The Mass is a mess, says a British Catholic writers group. In a move unprecedented in its 70-year history the Catholic Writers' Guild in September published a pamphlet condemning the inaccuracy and theological distortion of the current English Mass translation and called on bishops to ensure that a revised version is once more faithful to the traditions of the universal Church.
This was timely, given the public criticisms of the new ICEL draft translation (see July AD2000) already expressed by some liturgists.
The pamphlet, by Member of Parliament Ann Widdecombe (Master of the Guild) and Martin Kochanski (a senior member of the Guild and the publisher of the spiritual website www.universalis.com) offers some trenchant criticisms of the presently used translation. It demonstrates with examples that the bishops of 30 years ago approved "a despiritualising agenda that emptied the Mass of its supernatural significance and contributed to the emptying of the churches".
The authors urge the Holy See not to accept the revisionists' standard excuse for the rewriting of the Mass - "you can't say that in English" - and give examples of how the overwhelming force of the original Latin agreed to at the Second Vatican Council can be conveyed in clear, modern, direct English. They also show how the politically-inspired rewriting of the Mass in the 1970s has isolated English-speakers from the rest of the world's Catholics.
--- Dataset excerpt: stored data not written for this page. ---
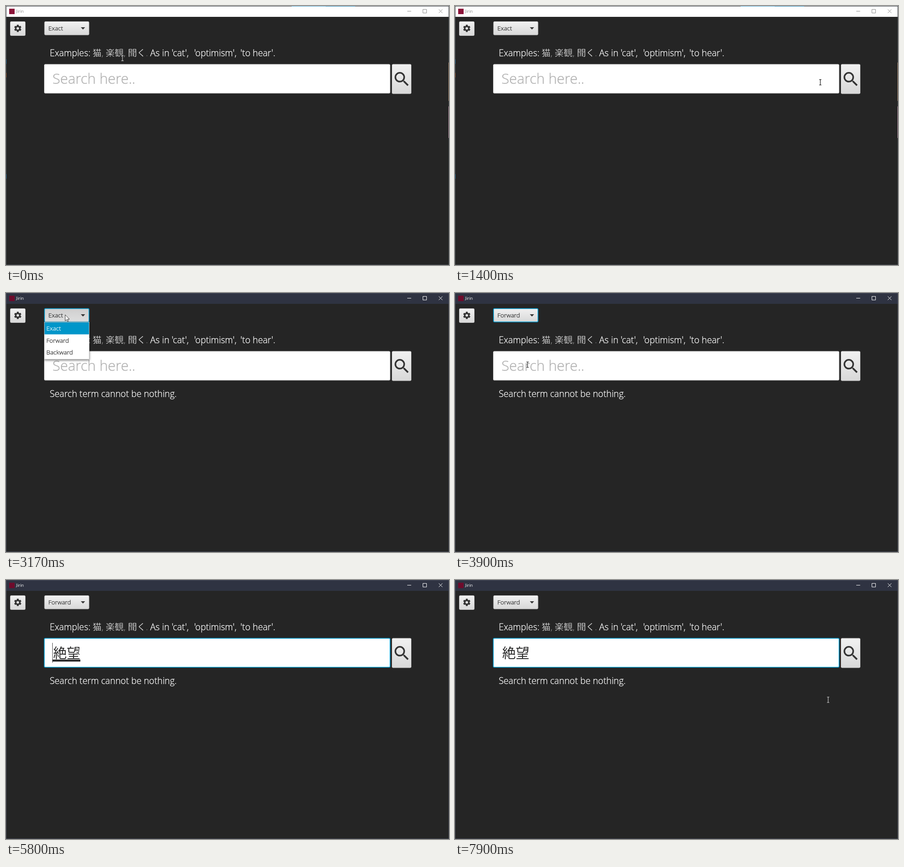
An HTML page for the animation above (8 s loop, 977x573 px).

```html
<!DOCTYPE html>
<html lang="ja">
<head>
<meta charset="utf-8">
<title>Dictionary search</title>
<style>
  html, body { margin: 0; width: 100%; height: 100%; overflow: hidden; background: #252525; }
  svg { display: block; width: 100%; height: 100%; isolation: isolate; }
  text { font-family: "Open Sans", "Noto Sans CJK JP", "Noto Sans CJK", sans-serif; font-weight: 300; white-space: pre; }
  .label { font-size: 19.75px; fill: #fff; stroke: #fff; stroke-width: .3; }
  .cjk { font-size: 19.75px; stroke: #252525; stroke-width: .45; }
  .control { font-size: 13.5px; fill: #222; stroke: #222; stroke-width: .25; }
  .control.selected { fill: #fff; stroke: #fff; }
  .kana { font-family: "Noto Sans CJK JP", "Noto Sans CJK", sans-serif; font-size: 30px; fill: #2b2b2b; }
  #prompt { font-size: 31.25px; fill: #b0b0b0; stroke: #b0b0b0; stroke-width: .35; }
  #title { font-size: 9.3px; font-weight: 400; }
</style>
</head>
<body>
<svg viewBox="0 0 977 573">
  <defs>
    <linearGradient id="face" x2="0" y2="1"><stop stop-color="#f1f1f1"/><stop offset="1" stop-color="#d8d8d8"/></linearGradient>
    <linearGradient id="hover" x2="0" y2="1"><stop stop-color="#fff"/><stop offset="1" stop-color="#e3e3e3"/></linearGradient>
    <linearGradient id="pressed" x2="0" y2="1"><stop stop-color="#cfcfcf"/><stop offset="1" stop-color="#dedede"/></linearGradient>
    <linearGradient id="shine" x2="1" y2="1"><stop stop-color="#8a8a8a"/><stop offset=".5" stop-color="#606060"/><stop offset=".75" stop-color="#222"/></linearGradient>
    <filter id="shadow" x="-20%" y="-20%" width="140%" height="150%"><feDropShadow dx="0" dy="2" stdDeviation="2.5" flood-opacity=".5"/></filter>
  </defs>

  <rect width="977" height="573" fill="#252525"/>
  <rect id="titleBar" width="977" height="24"/>
  <rect id="logo" x="7" y="6" width="12" height="12"/>
  <text id="title" x="22.5" y="15.3">Jirin</text>
  <path id="windowIcons" d="M885 11.5h8.5M919.5 7.5h8v8h-8zM954.5 7.5l8 8m0-8l-8 8" fill="none"/>
  <rect id="frame" x=".5" y=".5" width="976" height="572" fill="none"/>
  <g id="desktop" fill="none">
    <path d="M630 .5h75" stroke="#4ba3cf"/>
    <path d="M705 .5h65" stroke="#1d7fb0"/>
    <path d="M.5 118v10M.5 372v10" stroke="#3279a8"/>
    <path d="M.5 148v10" stroke="#a2603a"/>
    <path d="M976.5 125v85" stroke="#b99a80"/>
    <path d="M976.5 222v70" stroke="#c7a4b6"/>
  </g>

  <rect x="9.5" y="34.5" width="33" height="31" rx="2" fill="url(#face)" stroke="#c4c4c4"/>
  <path transform="translate(16.4 39.9) scale(.8)" fill="#333" d="M19.43 12.98c.04-.32.07-.64.07-.98s-.03-.66-.07-.98l2.11-1.65c.19-.15.24-.42.12-.64l-2-3.46c-.12-.22-.39-.3-.61-.22l-2.49 1c-.52-.4-1.08-.73-1.69-.98l-.38-2.65C14.46 2.18 14.25 2 14 2h-4c-.25 0-.46.18-.49.42l-.38 2.65c-.61.25-1.17.59-1.69.98l-2.49-1c-.23-.09-.49 0-.61.22l-2 3.46c-.13.22-.07.49.12.64l2.11 1.65c-.04.32-.07.65-.07.98s.03.66.07.98l-2.11 1.65c-.19.15-.24.42-.12.64l2 3.46c.12.22.39.3.61.22l2.49-1c.52.4 1.08.73 1.69.98l.38 2.65c.03.24.24.42.49.42h4c.25 0 .46-.18.49-.42l.38-2.65c.61-.25 1.17-.59 1.69-.98l2.49 1c.23.09.49 0 .61-.22l2-3.46c.12-.22.07-.49-.12-.64zM12 15.5a3.5 3.5 0 1 1 0-7 3.5 3.5 0 0 1 0 7z"/>

  <rect id="combo" x="85" y="34.5" width="98" height="29.5" rx="2"/>
  <text id="choice" class="control" x="93.5" y="54.3"></text>
  <path d="M165 47h9.5l-4.75 5z" fill="#333"/>

  <g class="label">
    <text x="96.5" y="111">Examples:</text>
    <text class="cjk" x="191" y="111">猫,</text>
    <text class="cjk" x="220" y="111">楽観,</text>
    <text class="cjk" x="269" y="111">聞く.</text>
    <text x="318" y="111">As in 'cat',</text>
    <text x="415" y="111">'optimism',</text>
    <text x="517" y="111">'to hear'.</text>
    <text id="message" x="96.5" y="230">Search term cannot be nothing.</text>
  </g>

  <rect id="field" x="84.5" y="129" width="762.5" height="64" rx="2" fill="#fff"/>
  <text id="prompt" x="102.5" y="172">Search here..</text>
  <text id="entry" class="kana" x="104" y="172"></text>
  <rect id="underline" x="102" fill="#2b2b2b"/>
  <rect id="caret" y="139" width="1" height="44" fill="#444"/>

  <rect id="searchButton" x="851.5" y="129" width="42" height="65" rx="2" stroke="#c4c4c4"/>
  <path id="lens" transform="translate(851.7 140.7) scale(1.77)" d="M15.5 14h-.79l-.28-.27A6.47 6.47 0 0 0 16 9.5 6.5 6.5 0 1 0 9.5 16c1.61 0 3.09-.59 4.23-1.57l.27.28v.79l5 4.99L20.49 19zm-6 0a4.5 4.5 0 1 1 0-9 4.5 4.5 0 0 1 0 9z"/>

  <g id="popup">
    <rect x="84.5" y="64.5" width="99" height="82" fill="#fff" stroke="#bdbdbd" filter="url(#shadow)"/>
    <rect id="hoverRow" x="85" y="91.5" width="98" height="26.5" fill="#cce3f4"/>
    <rect x="85" y="65" width="98" height="26.5" fill="#0096c9"/>
    <text class="control selected" x="89" y="83">Exact</text>
    <text class="control" x="89" y="109.5">Forward</text>
    <text class="control" x="89" y="136.3">Backward</text>
  </g>

  <path id="arrow" d="M0 0V13.5L3.2 10.6 5.2 15.2 7.2 14.3 5.2 9.8H9.5Z" fill="#fff" stroke="#222" stroke-width=".9"/>
  <path id="beam" d="M-2.5-6h2l.5.5.5-.5h2M0-5.5v11M-2.5 6h2l.5-.5.5.5h2" fill="none" stroke="#fff" stroke-width="1.1" style="mix-blend-mode:difference"/>
</svg>

<script>
const LOOP = 8000;
const ui = Object.fromEntries([...document.querySelectorAll('[id]')].map(el => [el.id, el]));

// Pointer way points: time, x, y
const pointerPath = [
  [0, 257, 115], [350, 212, 150], [600, 248, 173], [870, 285, 171], [900, 287, 171],
  [1200, 600, 178], [1460, 866, 166], [1930, 874.5, 159], [2050, 872, 160],
  [2280, 620, 146], [2480, 359, 134], [2780, 185, 68], [3000, 130.5, 48],
  [3170, 130.5, 48], [3500, 135, 104], [3730, 135, 104], [3880, 160, 158.5],
  [6930, 160, 158.5], [7200, 560, 172], [7420, 870, 170], [7560, 906, 202],
  [7730, 860, 237], [7900, 823, 265]
];

// Input method steps: time, text
const typing = [
  [0, ''], [4600, 'ｚ'], [4870, 'ぜ'], [5070, 'ぜｔ'], [5230, 'ぜつ'],
  [5330, 'ぜつｂ'], [5470, 'ぜつぼ'], [5730, 'ぜつぼう'], [5800, '絶望']
];

const ACTIVATE = 1530, MESSAGE = 1670, OPEN = 3170, CHOOSE = 3730,
      FOCUS = 4030, COMPOSE = 4600, CONVERT = 5800, COMMIT = 6170;

function pointerAt(t) {
  const next = pointerPath.findIndex(point => point[0] > t);
  if (next < 0) return pointerPath.at(-1).slice(1);
  const [t0, x0, y0] = pointerPath[next - 1], [t1, x1, y1] = pointerPath[next];
  const k = (t - t0) / (t1 - t0);
  return [x0 + (x1 - x0) * k, y0 + (y1 - y0) * k];
}

const set = (el, attributes) => {
  for (const name in attributes) el.setAttribute(name, attributes[name]);
};
const show = (el, visible) => set(el, { visibility: visible ? 'visible' : 'hidden' });

function drawWindow(active) {
  set(ui.titleBar, { fill: active ? '#2f3342' : '#fff' });
  set(ui.logo, { fill: active ? '#6d0c2c' : '#8c1439' });
  set(ui.title, { fill: active ? '#fff' : '#8c8c8c' });
  set(ui.windowIcons, { stroke: active ? '#fff' : '#8c8c8c' });
  set(ui.frame, { stroke: active ? '#464b59' : '#454a50' });
  show(ui.desktop, !active);
}

function drawEntry(t) {
  const text = typing.findLast(step => step[0] <= t)[1];
  const composing = t >= COMPOSE && t < COMMIT;
  const converting = composing && t >= CONVERT;
  const width = text.length * 30;
  const blinkStart = t < COMPOSE ? FOCUS : COMMIT;
  ui.entry.textContent = text;
  show(ui.prompt, t < FOCUS);
  show(ui.underline, composing);
  set(ui.underline, { y: converting ? 176 : 177, width: width + 2, height: converting ? 4.5 : 2 });
  show(ui.caret, t >= FOCUS && (composing || (t - blinkStart) % 1000 < 500));
  set(ui.caret, { x: converting ? 102 : 103.5 + width });
  set(ui.field, { stroke: t >= FOCUS ? '#039ed3' : '#c8c8c8', 'stroke-width': t >= FOCUS ? 1.6 : 1 });
}

function draw(t) {
  const [x, y] = pointerAt(t);
  const open = t >= OPEN && t < CHOOSE;
  const comboFocused = t >= OPEN && t < FOCUS;
  const overSearch = x >= 851 && x <= 894 && y >= 129 && y <= 194;
  const overCombo = x >= 84 && x <= 184 && y >= 34 && y <= (open ? 147 : 65);

  drawWindow(t >= ACTIVATE);
  drawEntry(t);
  show(ui.message, t >= MESSAGE);

  ui.choice.textContent = t < CHOOSE ? 'Exact' : 'Forward';
  set(ui.combo, {
    fill: open ? 'url(#pressed)' : 'url(#face)',
    stroke: comboFocused ? '#039ed3' : '#c4c4c4',
    'stroke-width': comboFocused ? 1.6 : 1
  });
  ui.popup.style.display = open ? '' : 'none';
  show(ui.hoverRow, open && y > 91.5);

  set(ui.searchButton, { fill: overSearch ? 'url(#hover)' : 'url(#face)' });
  set(ui.lens, { fill: overSearch ? 'url(#shine)' : '#333' });

  const arrow = overSearch || overCombo;
  show(ui.arrow, arrow);
  show(ui.beam, !arrow);
  set(arrow ? ui.arrow : ui.beam, { transform: `translate(${x} ${y})` });
}

const start = performance.now();
function tick() {
  draw((performance.now() - start) % LOOP);
  requestAnimationFrame(tick);
}
tick();
</script>
</body>
</html>
```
The Catholic Writers' Guild of England and Wales, generally known as "The Keys", was founded in the 1930s by a group of journalists and authors headed by G.K. Chesterton and his team at GK's Weekly. It has over 100 members, including novelists, publishers, journalists, and other writers. Former Masters of the Guild include Piers Paul Read and Anthony Tyler CBE. The Guild's Patron is St Francis de Sales and its President is Cardinal Cormac Murphy-O'Connor, Archbishop of Westminster.
Ann Widdecombe comments: "In 1993, when I became a Catholic, the question I was asked most often was 'How on earth can you put up with all that ritual?' The image of the Catholic Church to the outside world remains very much one of formality; but for many Catholics the problem now is not formality but banality. The only thing I have ever missed as a former Anglican is Cranmer's English.
"The language of the Mass, the most precious gift the Church offers us, is not merely dumbed down to near destruction but is paraded as a translation into the vernacular from the Latin, when it is too often no such thing. Those of us who appreciate beauty in the use of language wince when magnificent phrases such as 'through a glass darkly' become 'dim reflections in a mirror'. I am always sorely tempted to substitute the original wording whenever confronted with reading those words in church."
She adds: "Having tortured the faithful for decades with some dire mistranslation, the Church has at last woken up and is moving to put matters right. That is very welcome to the authors and we hope our own small contribution may assist the Bishops."
According to Martin Kochanski: "The experts of the 1960s took the Paschal Sacrifice that had been given into their care and turned it into a simple friendly meal with a bit of uplift in it; then they watched in puzzlement as people decided that if you wanted a simple friendly meal then the pub next door would do just as well. Like the proverbial gym manager who made all the weights lighter to make things easier for his clients, the clergy have watched their congregations fade away without quite knowing why.
"A generation has passed and the guilty men are no longer with us. Today's bishops know there's something wrong and they are moving to put it right. We applaud them for this."
The Catholic Writers' Guild is well placed to contribute to the project of repairing the English Mass. As writers, they know how the English language works; as Catholics, they understand their own faith. Better than anyone, they can counter those forces within the Church who use "you can't say that in English" to justify any theological distortions they may choose to impose.
Some early reactions to a leaked draft translation, according to the authors, have shown how thoroughly some people misunderstand the aim of "faithfulness to the Latin".
The authors identify numerous cases of flawed translation in their booklet.
For example, regarding "And also with you" for "Et cum spiritu tuo", they describe "the removal of the spirit from the very first line of the liturgy" as "shocking" and the present "We believe" for "Credo" as a nonsense: "How can I say 'we' when I have no way at all of knowing what my neighbour does or doesn't believe?
"The French say 'I believe'. The Germans say 'I believe'. The Poles say 'I believe'. Only English-speakers are not allowed to have beliefs of their own."
They describe the present translation of "Domine, non sum dignus ut intres sub tectum meum, sed tantum dic verbo et sanabitur anima mea" as "pathetic" for removing "all analogy with the incident in the gospels on which this response is based".
These and other criticisms of the current translation are set out in 'The Mass is a Mess', which is available for £3.50, including postage, from the Guild's publications department: The Catholic Writers' Guild, PO Box 23700, London SW5 OWN, England. (Email: email@example.com for Martin Kochanski).